New Country 105.1 Salutes Airman Lucinda Yang

A 2013 Luther Burbank High School graduate and Sacramento, California, native is currently serving with a U.S. Navy strike fighter squadron.

By Admin on June 5, 2018

LEMOORE, Calif.- A 2013 Luther Burbank High School graduate and Sacramento, California, native is currently serving with a U.S. Navy strike fighter squadron which flies one of the world’s most advanced warplanes.

Airman Lucinda Yang is an aviation structural mechanic with the Stingers of VFA 113, which operates out of Naval Air Station Lemoore. A Navy aviation structural mechanic is responsible for maintaining the structure of the aircraft.

“Growing up, I was taught to treat others how you want to be treated,” Yang said. “I don’t want to be treated badly in my job, so I make sure to treat everyone kindly.”

Members of VFA 113 work with the F/A 18 Super Hornet, one of the most advanced aircraft in the world.
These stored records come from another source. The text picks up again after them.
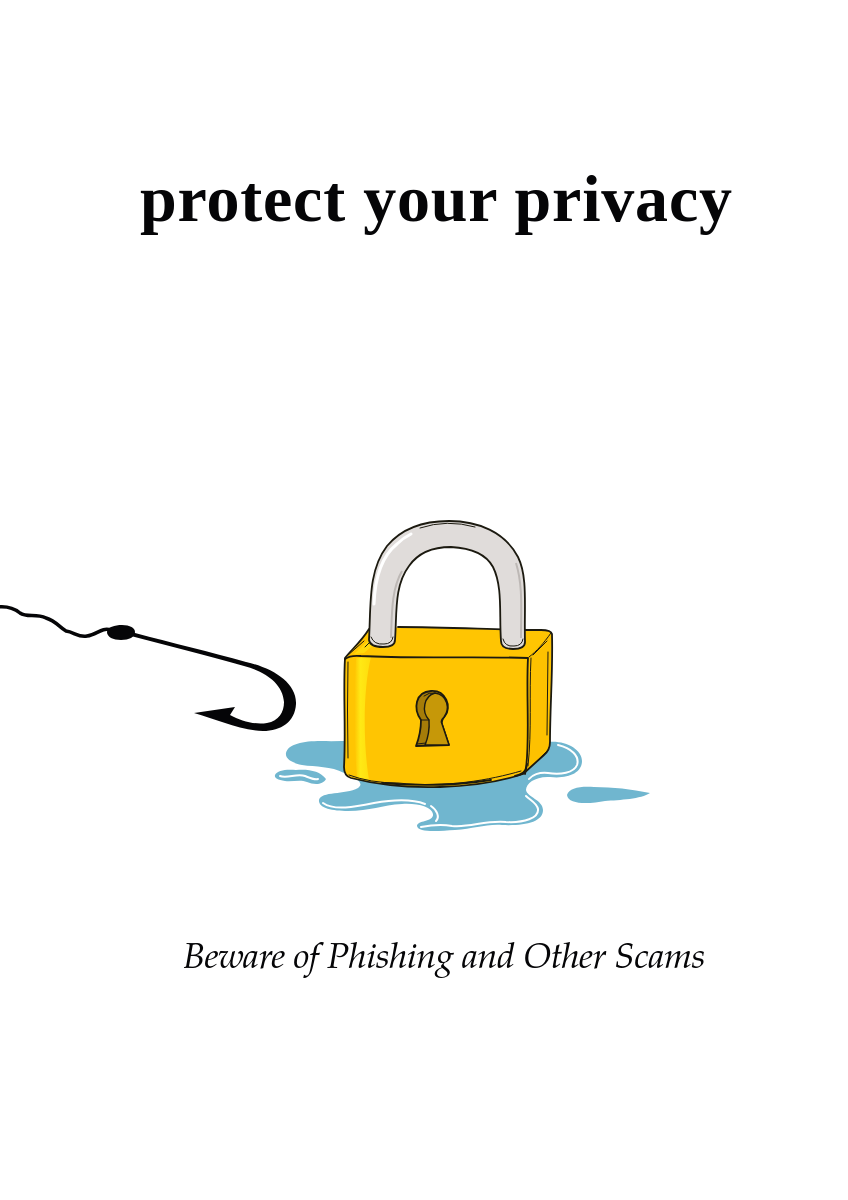
<!DOCTYPE html>
<html lang="en">
<head>
<meta charset="utf-8">
<title>Protect your privacy</title>
<style>
:root {
  --paper: #fff;
  --ink: #050507;
  --outline: #1c1a10;
  --water: #70b6cf;
  --brass: #ffc502;
  --brass-light: #ffe915;
  --brass-side: #fdc100;
  --keyhole: #c69808;
  --keyhole-edge: #a57c08;
  --steel: #e0dcda;
}
* { margin: 0; padding: 0; box-sizing: border-box; }
html, body { width: 848px; height: 1200px; overflow: hidden; background: var(--paper); }
.poster { position: relative; width: 848px; height: 1200px; overflow: hidden; color: var(--ink); }
.headline, .tagline { position: absolute; line-height: 0; white-space: nowrap; font-kerning: none; }
.headline::before, .tagline::before { content: ""; display: inline-block; width: 0; height: 60px; }
.headline { left: 140px; top: 161px; font: bold 66px/0 "Liberation Serif", "Times New Roman", serif; letter-spacing: .8px; }
.tagline { left: 183px; top: 908px; font: italic 36px/0 "TeX Gyre Pagella", "Noto Serif", serif; letter-spacing: -.45px; }
.illustration { position: absolute; left: 0; top: 0; }
.water { fill: var(--water); }
.glint { fill: none; stroke: var(--paper); stroke-width: 2; stroke-linecap: round; }
.line { fill: none; stroke: var(--outline); stroke-width: 1.8; stroke-linecap: round; stroke-linejoin: round; }
.thin { stroke-width: 1; }
.hook { fill: var(--ink); }
.thread { fill: none; stroke: var(--ink); stroke-width: 3.5; stroke-linecap: round; }
</style>
</head>
<body>
<main class="poster">
  <h1 class="headline">protect your privacy</h1>

  <svg class="illustration" width="848" height="1200" viewBox="0 0 848 1200" role="img" aria-label="A fish hook reaching for a yellow padlock standing in a puddle">
    <defs>
      <linearGradient id="front-shine">
        <stop offset="0" stop-color="#ffc502"/>
        <stop offset=".35" stop-color="#ffe915"/>
        <stop offset="1" stop-color="#ffdc0c"/>
      </linearGradient>
    </defs>

    <g id="puddle">
      <path class="water" d="M286 753C288 744 303 741 321 741C350 742 390 738 440 738C490 738 525 739 548 742C565 740 582 749 582 761C582 773 568 779 550 777C536 776 526 783 526 790C527 797 543 800 543 810C543 822 525 826 502 825C485 824 474 829 455 830C439 831 418 833 417 826C417 820 434 822 433 814C432 807 418 803 402 804C382 805 370 811 348 811C332 811 318 808 319 800C321 791 345 795 358 788C365 783 356 778 344 773C331 766 316 767 302 765C292 763 285 759 286 753Z"/>
      <path class="water" d="M275 775C277 770 287 769 296 770C309 769 320 771 326 779C323 785 314 785 307 782C300 779 293 782 285 781C278 780 274 778 275 775Z"/>
      <path class="water" d="M567 795C569 788 580 786 594 787C613 787 631 789 650 793C641 799 620 800 605 801C590 804 568 805 567 795Z"/>
      <path class="glint" d="M280 776C287 779 297 773 305 776C310 778 314 780 318 779"/>
      <path class="glint" d="M323 803C334 811 355 807 374 803C391 800 412 799 425 804M421 827C432 825 440 824 452 826C470 828 485 820 506 822C524 823 539 818 538 809C537 803 530 800 526 796"/>
      <path class="glint" d="M558 745C571 748 580 756 577 765C574 773 560 775 548 773C539 772 532 775 529 779"/>
      <path class="glint" d="M436 821C440 817 437 810 431 806"/>
    </g>

    <g id="padlock">
      <g id="body">
        <path fill="var(--brass)" d="M344 660C351 650 360 642 369 629Q373 627 380 627L541 630Q552 630 552 636L550 744Q549 750 543 755L524 774C502 781 475 787 440 787C405 787 372 784 348 777Q344 775 344 768Z"/>
        <path fill="var(--brass-side)" d="M529 657L551 632L549 746L526 772Z"/>
        <path fill="url(#front-shine)" d="M356 658L371 657C363 689 363 744 369 780L357 777C354 744 354 694 356 658Z"/>
        <path fill="var(--brass-light)" opacity=".55" d="M372 634L367 642L354 654L364 653L377 642Z"/>
        <path class="line" d="M369 629C361 642 351 650 345 658C343 691 346 730 344 767Q344 776 351 778C374 784 407 788 440 787C475 786 502 781 523 774L544 755Q550 750 550 742C550 707 553 670 552 634Q551 630 541 630C500 630 450 627 398 627"/>
        <path class="line" d="M345 659Q350 655 361 656C414 659 474 656 528 658C526 693 530 738 526 768Q525 774 515 776"/>
        <path class="line thin" d="M529 657C537 651 543 644 551 633M531 658C529 695 532 730 528 766M347 656L364 641M349 775Q370 783 398 783C446 788 490 780 521 771M531 767L547 751M533 655L547 641M372 640L365 647M348 662Q347 710 348 758M548 652L547 735"/>
        <path class="line" d="M382 783Q440 788 491 780M527 764L525 774"/>
      </g>

      <g id="shackle">
        <path fill="var(--steel)" d="M369 640C371 604 368 571 387 546C402 528 424 521 449 521C478 521 505 532 518 557C528 577 524 607 525 642Q525 649 513 649Q501 649 501 641C499 615 503 587 493 567C486 554 470 548 451 547C433 547 418 553 409 566C394 586 397 613 395 640Q395 647 383 647Q370 647 369 640Z"/>
        <path fill="none" stroke="#fff" stroke-width="3" stroke-linecap="round" d="M374 604C375 578 382 556 397 544Q403 538 411 534"/>
        <path fill="none" stroke="#bdb8b5" stroke-width="2" d="M391 638C392 615 391 590 402 571M521 638C521 608 523 586 516 563"/>
        <path class="line" d="M369 640C371 604 368 571 387 546C402 528 424 521 449 521C478 521 505 532 518 557C528 577 524 607 525 642Q525 649 513 649Q501 649 501 641C499 615 503 587 493 567C486 554 470 548 451 547C433 547 418 553 409 566C394 586 397 613 395 640Q395 647 383 647Q370 647 369 640Z"/>
        <path class="line thin" d="M371 637Q374 645 384 644Q392 644 393 637M503 639Q505 647 514 646Q522 646 523 639M420 528Q447 519 475 527"/>
      </g>

      <g id="keyhole">
        <path fill="var(--keyhole-edge)" stroke="var(--outline)" stroke-width="1.8" stroke-linejoin="round" d="M421 720C413 709 415 692 431 691C446 690 452 707 445 716Q441 721 442 724L449 745L416 746Q421 733 421 720Z"/>
        <path fill="var(--keyhole)" stroke="var(--outline)" stroke-width="1.4" stroke-linejoin="round" d="M429 720C421 711 424 696 435 693C448 695 450 709 444 717Q440 721 442 724L449 745L425 745Q430 733 429 720Z"/>
        <path class="line thin" d="M417 744L426 743M421 720L429 720M424 696Q429 692 435 693"/>
      </g>
    </g>

    <g id="fishing-hook">
      <path class="thread" d="M-2 607C8 606 15 609 20 613C27 618 36 613 46 618C56 621 59 627 66 631C74 632 79 638 87 636C97 635 101 627 111 630"/>
      <path class="hook" d="M107 632C107 627 115 625 122 625C130 625 135 628 135 632C135 637 129 640 121 640C113 640 107 637 107 632Z"/>
      <path class="hook" d="M131 631L135 633C172 643 211 652 246 662C273 668 297 683 296 704C295 722 281 731 263 731C239 730 216 719 194 713L235 707L230 715C241 721 255 725 267 723C279 721 284 712 284 702C283 683 264 671 244 666C209 656 169 646 131 636Z"/>
    </g>
  </svg>

  <p class="tagline">Beware of Phishing and Other Scams</p>
</main>
</body>
</html>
The Super Hornet takes off from and lands on Navy aircraft carriers at sea and is capable of conducting air-to-air combat as well as striking targets on land. It is approximately 61 feet long, has a loaded weight of 51,000 lbs., and a max speed of 1,190 miles per hour.
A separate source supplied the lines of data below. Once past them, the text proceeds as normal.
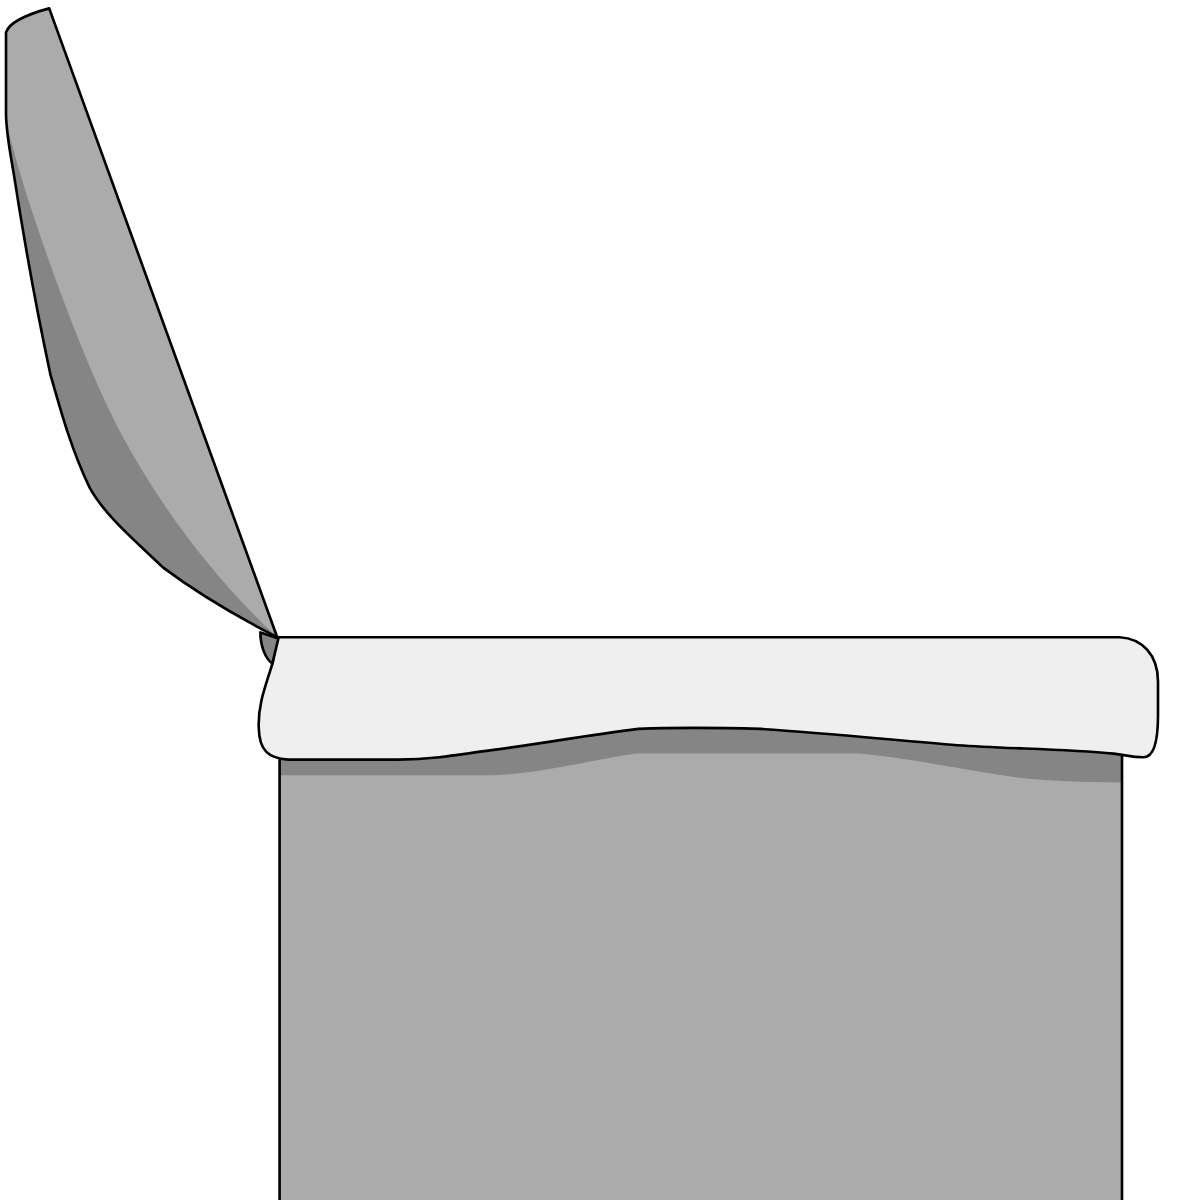
<!DOCTYPE html>
<html lang="en">
<head>
<meta charset="utf-8">
<title>Open bin</title>
<style>
:root {
  --paper: #ffffff;
  --body: #ababab;
  --shade: #858585;
  --liner: #efefef;
  --line: #000000;
}
html, body { margin: 0; padding: 0; background: var(--paper); }
body { width: 1200px; height: 1200px; overflow: hidden; }
.bin { display: block; width: 1200px; height: 1200px; }
.body { fill: var(--body); }
.shade { fill: var(--shade); }
.liner { fill: var(--liner); }
.outline { stroke: var(--line); stroke-width: 1.1; stroke-linejoin: round; }
.edge { fill: none; }
</style>
</head>
<body>
<svg class="bin" viewBox="0 0 500 500" role="img" aria-label="Grey bin with its lid open and a pale liner folded over the rim">
  <defs>
    <path id="lid-shape" d="M20.5 3.5 L115.5 265.5 C99 257 82 247 68 236.500 C56 225 44 215 37.500 203.500 C30 188 25.500 172 21 156 C15 128 10 100 5.500 71 C3.500 60 2.500 54 2.500 47 L2.500 13.500 C4 9 13 5.500 20.500 3.500 Z"/>
    <clipPath id="lid-clip"><use href="#lid-shape"/></clipPath>
  </defs>

  <g id="container">
    <rect class="body" x="116.500" y="300" width="351" height="205"/>
    <path class="shade" d="M116.500 300 H467.500 V326 C452 326 436 325.500 424 324 C402 321 380 316 358 314 H265 C245 317 222 323 203 323 H116.500 Z"/>
    <path class="edge outline" d="M116.500 300 V505 M467.500 300 V505"/>
  </g>

  <g id="lid">
    <use href="#lid-shape" class="body"/>
    <path class="shade" clip-path="url(#lid-clip)" d="M0 40 C4 58 9 75 14 90 C24 120 36 152 49 178 C66 210 88 240 117 267 L60 270 L0 220 Z"/>
    <use href="#lid-shape" class="edge outline"/>
  </g>

  <path id="liner" class="liner outline" d="M115.500 265.500 H466.500 C476 266 482.500 273 482.500 284 V298 C482.500 307 481.500 315.500 476.500 315.500 C471 315.500 469 314.500 464 314 C443 312 420 312 399 310.500 C374 308.500 345 305.500 317 303.700 C300 303.200 283 303 266 303.700 C243 306.500 222 310.500 200 313.200 C188 315 178 316.500 166 316.500 H120 C112 316 108 313 107.800 303 C107.500 293 111 285 113.500 276.500 Z"/>

  <path id="hinge" class="shade outline" d="M108.500 263.500 L116 266 L113.500 276.500 C110.500 274.500 108.500 269 108.500 263.500 Z"/>
</svg>
</body>
</html>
Operating from sea aboard aircraft carriers, the Super Hornet gives the Navy the power to protect America’s interests anywhere, at any time. The versatile jet has the ability to destroy targets located hundreds of miles inland, without the need to get another country’s permission to operate within its borders.
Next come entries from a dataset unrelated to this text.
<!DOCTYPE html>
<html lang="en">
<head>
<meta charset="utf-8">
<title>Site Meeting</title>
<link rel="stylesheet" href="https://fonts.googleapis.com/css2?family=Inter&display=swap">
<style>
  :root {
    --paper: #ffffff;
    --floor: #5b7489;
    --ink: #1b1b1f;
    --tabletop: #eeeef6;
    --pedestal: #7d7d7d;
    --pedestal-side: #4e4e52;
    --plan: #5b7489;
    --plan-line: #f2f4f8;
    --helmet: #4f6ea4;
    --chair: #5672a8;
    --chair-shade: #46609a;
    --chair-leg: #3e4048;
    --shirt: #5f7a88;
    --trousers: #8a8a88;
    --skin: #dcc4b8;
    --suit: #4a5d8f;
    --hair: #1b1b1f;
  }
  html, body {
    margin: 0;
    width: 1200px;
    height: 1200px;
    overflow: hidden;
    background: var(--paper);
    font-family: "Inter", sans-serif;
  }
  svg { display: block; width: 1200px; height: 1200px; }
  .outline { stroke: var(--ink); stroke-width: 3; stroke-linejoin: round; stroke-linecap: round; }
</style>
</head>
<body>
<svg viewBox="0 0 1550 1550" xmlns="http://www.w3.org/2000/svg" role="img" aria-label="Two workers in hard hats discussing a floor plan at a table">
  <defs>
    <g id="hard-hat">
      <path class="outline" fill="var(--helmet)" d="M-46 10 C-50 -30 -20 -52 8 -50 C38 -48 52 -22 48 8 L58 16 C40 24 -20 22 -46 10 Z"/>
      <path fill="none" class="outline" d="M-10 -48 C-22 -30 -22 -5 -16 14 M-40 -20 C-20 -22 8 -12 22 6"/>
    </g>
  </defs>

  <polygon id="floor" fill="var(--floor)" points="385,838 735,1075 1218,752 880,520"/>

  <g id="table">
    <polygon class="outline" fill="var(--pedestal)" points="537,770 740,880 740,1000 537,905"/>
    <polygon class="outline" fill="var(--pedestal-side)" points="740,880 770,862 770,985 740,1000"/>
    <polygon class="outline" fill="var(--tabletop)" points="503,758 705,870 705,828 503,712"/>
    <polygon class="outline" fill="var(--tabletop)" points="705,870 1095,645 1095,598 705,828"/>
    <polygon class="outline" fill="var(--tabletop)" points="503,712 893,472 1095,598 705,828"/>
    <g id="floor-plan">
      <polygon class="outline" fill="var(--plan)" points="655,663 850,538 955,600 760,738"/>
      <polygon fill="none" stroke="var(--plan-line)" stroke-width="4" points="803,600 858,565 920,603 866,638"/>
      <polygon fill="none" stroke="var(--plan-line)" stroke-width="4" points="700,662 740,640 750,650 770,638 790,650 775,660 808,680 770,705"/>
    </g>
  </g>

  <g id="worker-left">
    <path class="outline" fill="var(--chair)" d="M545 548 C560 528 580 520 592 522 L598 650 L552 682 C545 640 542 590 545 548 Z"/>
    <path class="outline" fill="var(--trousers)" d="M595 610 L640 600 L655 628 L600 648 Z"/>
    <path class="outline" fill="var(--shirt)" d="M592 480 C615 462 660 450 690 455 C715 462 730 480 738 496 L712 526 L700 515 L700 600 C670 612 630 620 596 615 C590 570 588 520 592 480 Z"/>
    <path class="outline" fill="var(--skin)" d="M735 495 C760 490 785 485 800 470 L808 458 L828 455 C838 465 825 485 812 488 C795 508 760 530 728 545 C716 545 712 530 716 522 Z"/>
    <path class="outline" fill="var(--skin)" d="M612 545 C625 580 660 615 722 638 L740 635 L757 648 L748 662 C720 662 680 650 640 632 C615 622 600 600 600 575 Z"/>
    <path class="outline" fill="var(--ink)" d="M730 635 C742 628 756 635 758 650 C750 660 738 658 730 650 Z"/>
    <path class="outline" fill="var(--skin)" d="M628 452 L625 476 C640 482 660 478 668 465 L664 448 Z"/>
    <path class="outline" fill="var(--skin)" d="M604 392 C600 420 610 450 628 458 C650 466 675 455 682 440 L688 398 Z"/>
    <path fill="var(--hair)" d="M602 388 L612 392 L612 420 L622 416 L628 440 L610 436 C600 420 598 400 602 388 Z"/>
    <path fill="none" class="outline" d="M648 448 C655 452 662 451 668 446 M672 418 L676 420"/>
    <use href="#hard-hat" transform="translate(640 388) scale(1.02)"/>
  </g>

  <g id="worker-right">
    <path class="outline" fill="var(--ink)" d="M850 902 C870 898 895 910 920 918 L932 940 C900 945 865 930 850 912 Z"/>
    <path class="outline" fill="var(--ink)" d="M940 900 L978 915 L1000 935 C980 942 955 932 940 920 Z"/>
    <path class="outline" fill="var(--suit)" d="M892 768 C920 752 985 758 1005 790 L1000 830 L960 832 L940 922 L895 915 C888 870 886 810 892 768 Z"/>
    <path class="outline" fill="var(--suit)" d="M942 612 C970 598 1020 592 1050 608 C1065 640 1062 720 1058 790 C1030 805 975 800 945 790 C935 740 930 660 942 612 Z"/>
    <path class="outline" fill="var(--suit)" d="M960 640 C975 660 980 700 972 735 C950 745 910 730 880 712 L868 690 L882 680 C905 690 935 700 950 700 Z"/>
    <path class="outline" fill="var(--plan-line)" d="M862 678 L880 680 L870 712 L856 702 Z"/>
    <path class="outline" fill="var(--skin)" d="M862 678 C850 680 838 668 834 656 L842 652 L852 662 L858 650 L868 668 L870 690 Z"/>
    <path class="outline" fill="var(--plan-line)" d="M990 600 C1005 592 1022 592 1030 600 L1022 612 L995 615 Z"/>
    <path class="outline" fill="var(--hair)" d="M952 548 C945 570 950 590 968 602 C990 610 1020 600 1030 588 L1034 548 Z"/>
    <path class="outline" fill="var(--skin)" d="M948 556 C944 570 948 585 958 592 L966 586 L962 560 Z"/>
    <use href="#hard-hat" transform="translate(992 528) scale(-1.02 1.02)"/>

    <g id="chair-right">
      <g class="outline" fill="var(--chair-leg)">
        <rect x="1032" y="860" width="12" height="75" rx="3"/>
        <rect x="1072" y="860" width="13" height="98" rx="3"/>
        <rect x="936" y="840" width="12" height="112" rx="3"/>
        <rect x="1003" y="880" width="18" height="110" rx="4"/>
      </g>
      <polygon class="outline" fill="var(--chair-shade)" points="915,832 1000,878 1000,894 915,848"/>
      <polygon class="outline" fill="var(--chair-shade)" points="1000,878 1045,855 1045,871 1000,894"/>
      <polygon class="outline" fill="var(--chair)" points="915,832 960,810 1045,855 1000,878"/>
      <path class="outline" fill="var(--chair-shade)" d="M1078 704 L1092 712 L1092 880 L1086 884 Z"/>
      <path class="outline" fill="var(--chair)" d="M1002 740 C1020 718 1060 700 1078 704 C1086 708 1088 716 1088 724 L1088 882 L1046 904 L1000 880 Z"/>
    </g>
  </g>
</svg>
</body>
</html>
“Strike Fighter Wing, U. S. Pacific Fleet, based at Naval Air Station Lemoore, California, is the heart of Naval Aviation,” said Capt. James S. Bates, Deputy Commodore, Strike Fighter Wing, U.S. Pacific. “The sailors assigned to SFWP always exceed expectations and produce amazing results through team work and dedication to their department, squadron, the U.S. Navy and their family. Naval Aviation is a challenging occupation, but our sailors work day in and day out to provide fully mission capable aircraft and fully qualified aircrew to ensure leadership is able to answer national level tasking. I am humbled to be able to lead the sailors of SFWP and I am proud to call Lemoore my home.”

Yang has military ties with family members who have previously served and is honored to carry on the family tradition.

“My brother was in the Army and my sister was in the Marines,” said Yang. “I was in the Navy Junior Reserve Officer Training Corps in high school and that is what really influenced me to join the Navy.”

As a member of one of the U.S. Navy’s most relied-upon assets, Yang and other sailors know they are part of a legacy that will last beyond their lifetimes providing the Navy the nation needs.

“Serving in the Navy means that I am helping a lot of people without them knowing,” Yang said. “I am in the background of what keeps our country safe.”

Thank you for your service!

Around the site